§ **Task statement**
Work out how many lines in the entries below contain the string "ORIGIN". Reply with that figure alone.

Start of Data section

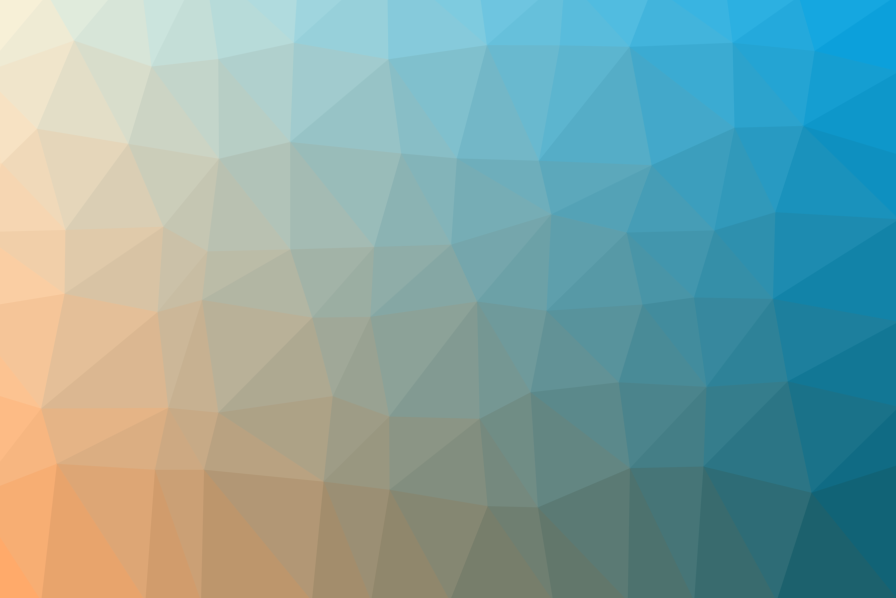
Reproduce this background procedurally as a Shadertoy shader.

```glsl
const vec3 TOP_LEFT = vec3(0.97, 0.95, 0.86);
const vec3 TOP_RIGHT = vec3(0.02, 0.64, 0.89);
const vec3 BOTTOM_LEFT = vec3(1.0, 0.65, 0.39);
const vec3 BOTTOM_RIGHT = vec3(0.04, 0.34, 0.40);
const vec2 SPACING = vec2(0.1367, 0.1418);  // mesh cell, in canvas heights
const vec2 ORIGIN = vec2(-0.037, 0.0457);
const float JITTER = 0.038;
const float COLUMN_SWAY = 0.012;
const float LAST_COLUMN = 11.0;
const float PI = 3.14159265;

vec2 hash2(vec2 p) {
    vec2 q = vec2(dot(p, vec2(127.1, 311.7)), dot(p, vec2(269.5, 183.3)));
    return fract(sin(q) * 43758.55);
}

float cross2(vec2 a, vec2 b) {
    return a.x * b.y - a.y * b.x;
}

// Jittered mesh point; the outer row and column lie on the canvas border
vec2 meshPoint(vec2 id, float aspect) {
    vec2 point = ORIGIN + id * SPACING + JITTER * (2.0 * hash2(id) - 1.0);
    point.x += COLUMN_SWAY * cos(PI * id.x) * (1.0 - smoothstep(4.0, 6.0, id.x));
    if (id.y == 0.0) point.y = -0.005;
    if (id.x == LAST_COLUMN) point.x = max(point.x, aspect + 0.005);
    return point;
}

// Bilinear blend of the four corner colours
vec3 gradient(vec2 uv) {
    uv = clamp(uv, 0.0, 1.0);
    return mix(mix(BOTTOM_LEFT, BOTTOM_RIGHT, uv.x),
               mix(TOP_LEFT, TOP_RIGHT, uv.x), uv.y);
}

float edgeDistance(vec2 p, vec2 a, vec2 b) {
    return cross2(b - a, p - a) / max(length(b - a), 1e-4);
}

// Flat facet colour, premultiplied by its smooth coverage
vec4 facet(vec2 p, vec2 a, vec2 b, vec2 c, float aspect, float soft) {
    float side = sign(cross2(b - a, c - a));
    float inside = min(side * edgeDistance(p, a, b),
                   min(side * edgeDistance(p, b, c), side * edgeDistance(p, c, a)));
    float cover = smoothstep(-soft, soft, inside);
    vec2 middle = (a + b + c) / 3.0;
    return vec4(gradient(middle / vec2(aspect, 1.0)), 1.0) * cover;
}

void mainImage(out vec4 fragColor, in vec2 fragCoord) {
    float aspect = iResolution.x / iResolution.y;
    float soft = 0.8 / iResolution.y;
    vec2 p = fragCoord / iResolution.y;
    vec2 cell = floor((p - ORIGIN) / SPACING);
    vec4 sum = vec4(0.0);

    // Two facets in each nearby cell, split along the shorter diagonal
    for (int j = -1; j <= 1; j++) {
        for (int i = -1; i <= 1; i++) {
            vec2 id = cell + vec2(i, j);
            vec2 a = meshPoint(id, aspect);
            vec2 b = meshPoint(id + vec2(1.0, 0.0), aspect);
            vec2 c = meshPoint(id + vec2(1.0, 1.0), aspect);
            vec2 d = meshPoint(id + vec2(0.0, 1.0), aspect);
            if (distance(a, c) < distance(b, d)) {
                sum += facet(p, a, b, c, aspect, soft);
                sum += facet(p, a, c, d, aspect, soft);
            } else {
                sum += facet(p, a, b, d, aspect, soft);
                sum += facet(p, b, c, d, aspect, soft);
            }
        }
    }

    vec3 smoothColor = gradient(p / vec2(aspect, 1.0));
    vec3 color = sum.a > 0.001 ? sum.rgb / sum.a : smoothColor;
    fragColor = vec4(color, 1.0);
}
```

End of Data section

§ **Solution below**
3